The reasonable allowance for use means that amount directly attributable to use by a consumer prior to the first report of the nonconformity to the manufacturer, agent or dealer, and during any subsequent period when the vehicle is not out of service by reason of repair; plus a reasonable amount for any damage not attributable to normal wear.

A reasonable allowance for use cannot exceed one-half the amount allowed per mile by the Internal Revenue Service (Section 162 of the Internal Revenue Code), for use of a personal vehicle for business purposes, plus an amount to account for any loss to the fair market value of the vehicle resulting from damage beyond normal wear and tear unless the damage resulted from nonconformity to an express warranty.

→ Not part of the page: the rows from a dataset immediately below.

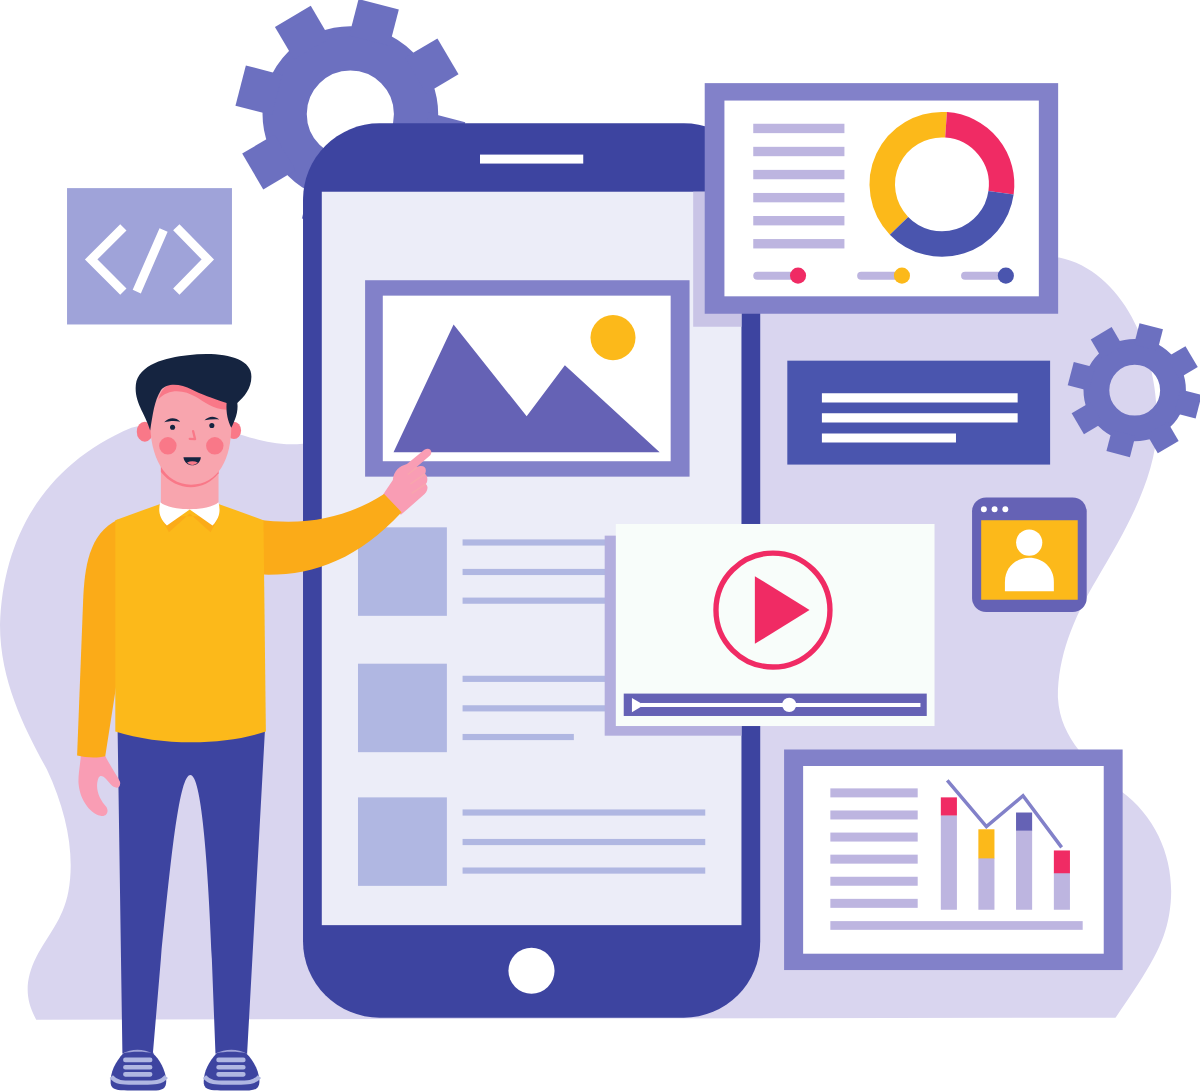
<!DOCTYPE html>
<html lang="en">
<head>
<meta charset="utf-8">
<title>Mobile content presentation</title>
<style>
:root {
  --white: #ffffff;
  --navy: #3d44a0;
  --blue: #4a55ae;
  --violet: #6562b5;
  --gear: #6c70c0;
  --frame: #8281c9;
  --periwinkle: #9fa3d9;
  --list: #b0b7e2;
  --bar: #bdb5e0;
  --blob: #d9d5ef;
  --screen: #ecedf8;
  --shadow-soft: #c9c4e6;
  --shadow: #b3aede;
  --paper: #f8fdfa;
  --yellow: #fcb91a;
  --orange: #fbab18;
  --pink: #f02b64;
  --skin: #f8a5ae;
  --skin-hand: #f99db4;
  --blush: #f97888;
  --ink: #152440;
}
html, body { margin: 0; padding: 0; background: var(--white); overflow: hidden; }
.canvas { display: block; width: 1200px; height: 1091px; }
.white { fill: var(--white); }
.navy { fill: var(--navy); }
.blue { fill: var(--blue); }
.violet { fill: var(--violet); }
.frame { fill: var(--frame); }
.list { fill: var(--list); }
.bar { fill: var(--bar); }
.yellow { fill: var(--yellow); }
.orange { fill: var(--orange); }
.pink { fill: var(--pink); }
.skin { fill: var(--skin); }
.hand { fill: var(--skin-hand); }
.blush { fill: var(--blush); }
.ink { fill: var(--ink); }
.stroke { fill: none; }
</style>
</head>
<body>
<svg class="canvas" viewBox="0 0 895 813.7" role="img" aria-label="A man in a yellow sweater points at a large phone surrounded by content panels">
  <defs>
    <rect id="tooth" x="-15.5" y="-84.5" width="31" height="28"/>
    <g id="gear" fill="var(--gear)">
      <circle r="49" fill="none" stroke="var(--gear)" stroke-width="33"/>
      <use href="#tooth" transform="rotate(14.5)"/>
      <use href="#tooth" transform="rotate(59.5)"/>
      <use href="#tooth" transform="rotate(104.5)"/>
      <use href="#tooth" transform="rotate(149.5)"/>
      <use href="#tooth" transform="rotate(194.5)"/>
      <use href="#tooth" transform="rotate(239.5)"/>
      <use href="#tooth" transform="rotate(284.5)"/>
      <use href="#tooth" transform="rotate(329.5)"/>
    </g>
    <g id="text-lines">
      <rect width="68" height="7"/>
      <rect y="17.2" width="68" height="7"/>
      <rect y="34.4" width="68" height="7"/>
      <rect y="51.6" width="68" height="7"/>
      <rect y="68.8" width="68" height="7"/>
      <rect y="86" width="68" height="7"/>
    </g>
    <rect id="legend-track" width="36" height="6" rx="3"/>
    <g id="list-item" class="list">
      <rect width="66.3" height="66"/>
      <rect x="78" y="9" width="181" height="4.6"/>
      <rect x="78" y="31" width="181" height="4.6"/>
    </g>
    <g id="shoe">
      <path fill="var(--periwinkle)" d="M91 788C96 778 109 777 115 786L112 791H94Z"/>
      <path class="navy" d="M92 785.500C86 792 82 800 82.500 808C83 813 88 813.300 95 813.300H114C121 813.300 124 812 124 806C123.500 798 119 790 114 785.500C108 784 98 784 92 785.500Z"/>
      <path class="stroke" stroke="var(--list)" stroke-width="3.400" stroke-linecap="round" d="M93.500 790.500H112M93.500 796H112M93.500 801.300H112"/>
      <path class="stroke" stroke="var(--list)" stroke-width="3.200" d="M83 803C87 808 92 807.500 103 807.500S120 808 124 803"/>
    </g>
  </defs>

  <path id="backdrop" fill="var(--blob)" d="M27 760.500C19 746 18 732 27 714C36 697 47 686 51 665C56 638 50 606 35 574C20 546 0 510 0 466C2 400 34 346 98 319C126 311 150 318 172 322C190 327 204 333 226 331L540 200L790 192C838 202 864 262 863 318C862 358 838 398 818 432C800 462 789 490 789 520C790 537 796 548 805 560L836 590C866 612 878 648 872 682C868 705 858 721 832 759Z"/>

  <use href="#gear" transform="translate(261.300 85)"/>
  <use href="#gear" transform="translate(846.300 291) scale(.583)"/>

  <g id="code-tile">
    <rect x="50" y="140.300" width="123" height="101.700" fill="var(--periwinkle)"/>
    <path class="stroke" stroke="var(--white)" stroke-width="6.600" d="M92 169.500L68 193.500L92 217.500M122 171.500L102 217.500M131.500 169.500L155 193.500L131.500 217.500"/>
  </g>

  <g id="phone">
    <rect class="navy" x="226" y="92" width="341" height="667" rx="57"/>
    <rect x="240" y="143" width="313" height="547" fill="var(--screen)"/>
    <rect class="white" x="358" y="115.300" width="77" height="6.700"/>
    <circle class="white" cx="396.400" cy="724" r="17.200"/>
    <g id="image-card">
      <rect class="frame" x="272.300" y="209" width="242" height="146.500"/>
      <rect class="white" x="285.500" y="220.500" width="214.700" height="123.500"/>
      <path class="violet" d="M293.500 337.300L338.300 242L392.800 310.500L421.300 272.500L492 337.300Z"/>
      <circle class="yellow" cx="457.200" cy="251.800" r="16.800"/>
    </g>
    <g id="content-list">
      <use href="#list-item" x="267" y="393.300"/>
      <rect class="list" x="345" y="445.700" width="181" height="4.600"/>
      <use href="#list-item" x="267" y="495"/>
      <rect class="list" x="345" y="547.400" width="83" height="4.600"/>
      <use href="#list-item" x="267" y="594.700"/>
      <rect class="list" x="345" y="647" width="181" height="4.600"/>
    </g>
    <rect x="517" y="143" width="36" height="100.700" fill="var(--shadow-soft)"/>
    <rect x="451" y="399.500" width="102" height="149.200" fill="var(--shadow)"/>
  </g>

  <g id="donut-panel">
    <rect class="frame" x="525.600" y="62" width="263.600" height="172"/>
    <rect class="white" x="540.300" y="75" width="234.500" height="146"/>
    <use href="#text-lines" class="bar" x="561.800" y="92.300"/>
    <g class="stroke" stroke-width="19">
      <path stroke="var(--yellow)" d="M670.500 168.400A44.500 44.500 0 0 1 705.600 93.100"/>
      <path stroke="var(--pink)" d="M705.600 93.100A44.500 44.500 0 0 1 746.600 143.700"/>
      <path stroke="var(--blue)" d="M746.600 143.700A44.500 44.500 0 0 1 670.500 168.400"/>
    </g>
    <g class="bar">
      <use href="#legend-track" x="561.800" y="202.600"/>
      <use href="#legend-track" x="639.300" y="202.600"/>
      <use href="#legend-track" x="716.800" y="202.600"/>
    </g>
    <circle class="pink" cx="595.200" cy="205.600" r="6"/>
    <circle class="yellow" cx="672.700" cy="205.600" r="6"/>
    <circle class="blue" cx="750.200" cy="205.600" r="6"/>
  </g>

  <g id="message-panel">
    <rect class="blue" x="587.200" y="269" width="196" height="77.500"/>
    <path class="white" d="M613 293.300H759V300.200H613ZM613 308.300H759V315.200H613ZM613 323.300H713V330.100H613Z"/>
  </g>

  <g id="profile-window">
    <rect class="violet" x="725" y="371" width="85.500" height="85.500" rx="10.500"/>
    <rect class="yellow" x="731.800" y="388" width="72" height="59.300"/>
    <g class="white">
      <circle cx="733.800" cy="379.800" r="2.200"/>
      <circle cx="741.800" cy="379.800" r="2.200"/>
      <circle cx="749.800" cy="379.800" r="2.200"/>
      <circle cx="767.600" cy="404.700" r="9.800"/>
      <path d="M749.500 441V434C749.500 423 758 416 767.700 416S786 423 786 434V441Z"/>
    </g>
  </g>

  <g id="video-player">
    <rect x="459.300" y="390.800" width="237.700" height="150.700" fill="var(--paper)"/>
    <circle class="stroke" cx="576.500" cy="455" r="42.500" stroke="var(--pink)" stroke-width="4"/>
    <path class="pink" d="M563 429.700L603.800 455L563 480.200Z"/>
    <rect class="violet" x="465.200" y="517.300" width="226" height="16.700"/>
    <rect class="white" x="478" y="524.300" width="208.500" height="3"/>
    <path class="white" d="M471.300 520.500L480.300 525.800L471.300 531.200Z"/>
    <circle class="white" cx="588.600" cy="525.700" r="5.300"/>
  </g>

  <g id="chart-panel">
    <rect class="frame" x="584.800" y="559" width="252.500" height="164.500"/>
    <rect class="white" x="599" y="571.300" width="224.200" height="140"/>
    <use href="#text-lines" class="bar" transform="translate(619.300 588) scale(.958)"/>
    <rect class="bar" x="619.300" y="687" width="188.200" height="6.500"/>
    <path class="bar" d="M701.700 608H713.700V678.500H701.700ZM729.700 640H741.700V678.500H729.700ZM757.800 619H769.800V678.500H757.800ZM786 651H798V678.500H786Z"/>
    <rect class="pink" x="701.700" y="594.700" width="12" height="13.500"/>
    <rect class="yellow" x="729.700" y="618.500" width="12" height="21.700"/>
    <rect class="violet" x="757.800" y="606" width="12" height="13.500"/>
    <rect class="pink" x="786" y="634.300" width="12" height="17"/>
    <path class="stroke" stroke="var(--frame)" stroke-width="2.600" d="M706.500 582L735.700 616.500L763 593.500L791.800 632"/>
  </g>

  <g id="presenter">
    <use href="#shoe"/>
    <use href="#shoe" x="69.500"/>
    <path id="trousers" class="navy" d="M87.700 543H197.700L184.300 786C177 782 168 782 160.700 786L158 715C155 640 150 578 142 578S128 634 120 715L114 786C107 782 98 782 91.300 786Z"/>
    <path id="resting-hand" class="hand" d="M60.500 562H77.500C82 571 87 578 89.500 583C90.500 588 86 589 82.500 585C78.500 580 75.500 577 73.500 580C70.500 588 74 596 79.500 602C81.500 606 79 609.500 75 608.500C66 606 59 595 58.500 583C58.500 576 60 569 60.500 562Z"/>
    <path id="resting-sleeve" class="orange" d="M88 387.500C66 398 63 424 62 448L57.500 563.500C64 565 72 565.500 78.500 564L88 503Z"/>
    <path id="pointing-hand" class="hand" d="M285 370L293 358C293.500 351 298 347.500 303.500 346L316.500 335.500C320.500 333 323.500 337 320.500 340L310.500 348.500C316 346 319 349 317 353.500C319.500 355 319 360 317.500 361C320 363 319 367 315 370L299 384Z"/>
    <path class="stroke" stroke="var(--skin)" stroke-width="1.200" d="M311 348.500L304 354M317 353.500L306 361M317.500 361L307 368"/>
    <path id="pointing-sleeve" class="orange" d="M192 387.500C232 393 262 384 286.500 368.500L299.500 382C266 418 232 430 194 428.500Z"/>
    <path id="sweater" class="yellow" d="M119 376L86 388V545.500C120 556.500 168 556 198.300 545.500L196.500 388L163.500 376Z"/>
    <path class="orange" d="M119.500 385L126 397L141.500 383L157 397L163.500 385Z"/>
    <path id="neck" class="skin" d="M120 345H163V376C155 381.500 128 381.500 120 376Z"/>
    <path id="collar" class="white" d="M119.500 374.500C128 381.500 155 381.500 163 374.500C164.500 381 164 386 158.500 392L141.500 380L124.500 392C118.500 386 118 381 119.500 374.500Z"/>
    <path class="blush" d="M120 346H163V353C152 367 132 367 120 352Z"/>
    <g id="head">
      <ellipse class="blush" cx="108" cy="322" rx="6" ry="7.500"/>
      <ellipse class="blush" cx="174.500" cy="321" rx="5.300" ry="6.500"/>
      <path class="skin" d="M112 315C112 294 122 283 142 283S172.500 297 172.500 318C172.500 342 163 361.500 142.500 361.500S112 340 112 315Z"/>
      <path class="blush" d="M118 298C122 282 139 283 149 288L172 299L170.500 305.500C159 306 153 300 146 296C138 291 126 289 118 298Z"/>
      <path id="hair" class="ink" d="M112 321C108 308 100 300 101.300 287C103 272 124 266.500 140 265C163 262 188 266 187.500 281C187.500 290 182 296 177 300.500C178 307 175 314 172.500 319C170 314 168.500 308 169 300.500C158 297 150 294 143 290.500C135 286.500 125 285 120 291C115 299 114 309 112 321Z"/>
      <circle class="blush" cx="125.200" cy="332.500" r="6.500"/>
      <circle class="blush" cx="160.200" cy="332.500" r="6.500"/>
      <circle class="ink" cx="128.700" cy="318.700" r="1.900"/>
      <circle class="ink" cx="158" cy="317.300" r="1.900"/>
      <path class="ink" d="M122.500 315C126 311 131 311 134.500 314.500C130 313.500 126 314 122.500 315ZM152.500 313.500C156 310 160 310 163.500 312.800C160 312.500 156 312.800 152.500 313.500Z"/>
      <path class="stroke" stroke="var(--blush)" stroke-width="1.700" stroke-linecap="round" stroke-linejoin="round" d="M144 321.500L145.500 327.500L141.500 327.300"/>
      <path class="ink" d="M136.800 341H149.800C149 349 138 349 136.800 341Z"/>
      <path class="blush" d="M139.500 345C142 343.600 145 343.600 147.500 345C145.500 347.300 141.500 347.300 139.500 345Z"/>
    </g>
  </g>
</svg>
</body>
</html>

The Tennessee lemon law states that a manufacturer must pay the following amounts when it repurchases a leased vehicle under the lemon law:

To the lessee

  1. Aggregate deposit and rental payments previously paid to the lessor for the leased vehicle;
  2. Less "service fees".

"Service fees" are the portion of any lease payment attributable to a) an amount for earned interest calculated on the rental payments previously paid to the lessor for the leased vehicle at an annual rate equal to two points above the prime rate in effect on the date the lease was executed; and b) any insurance or other costs expended by the lessor for the benefit of the lessee.

To the lessor

  1. Actual purchase cost of the vehicle;
  2. Freight (if applicable);
  3. Accessories (if applicable);
  4. Any fee paid to another to obtain the lease; and
  5. 5% of the lease price;
  6. Less the aggregate deposit and rental payments previously paid to the lessor for the leased vehicle.


When replacing a vehicle under the Tennessee lemon law, the manufacturer must provide a "comparable motor vehicle", meaning a new motor vehicle of comparable worth to the same make and model with all options and accessories, with appropriate adjustments being allowed for any model year differences. The reasonable allowance for use appears not to apply to a replacement.

The provisions relating to replacement do not affect the interests of a lienholder. Unless the lienholder consents to the replacement of the lien with a corresponding lien on the replacement vehicle, the lienholder must be paid in full the amount due on the lien, including interest and other charges, before an exchange of motor vehicles or a refund to the consumer is made.

If the nonconforming motor vehicle was financed by the manufacturer or its subsidiary or agent, the manufacturer, subsidiary or agent must not require the consumer to enter into any refinancing agreement that would create any financial obligations beyond those imposed by the original financing agreement.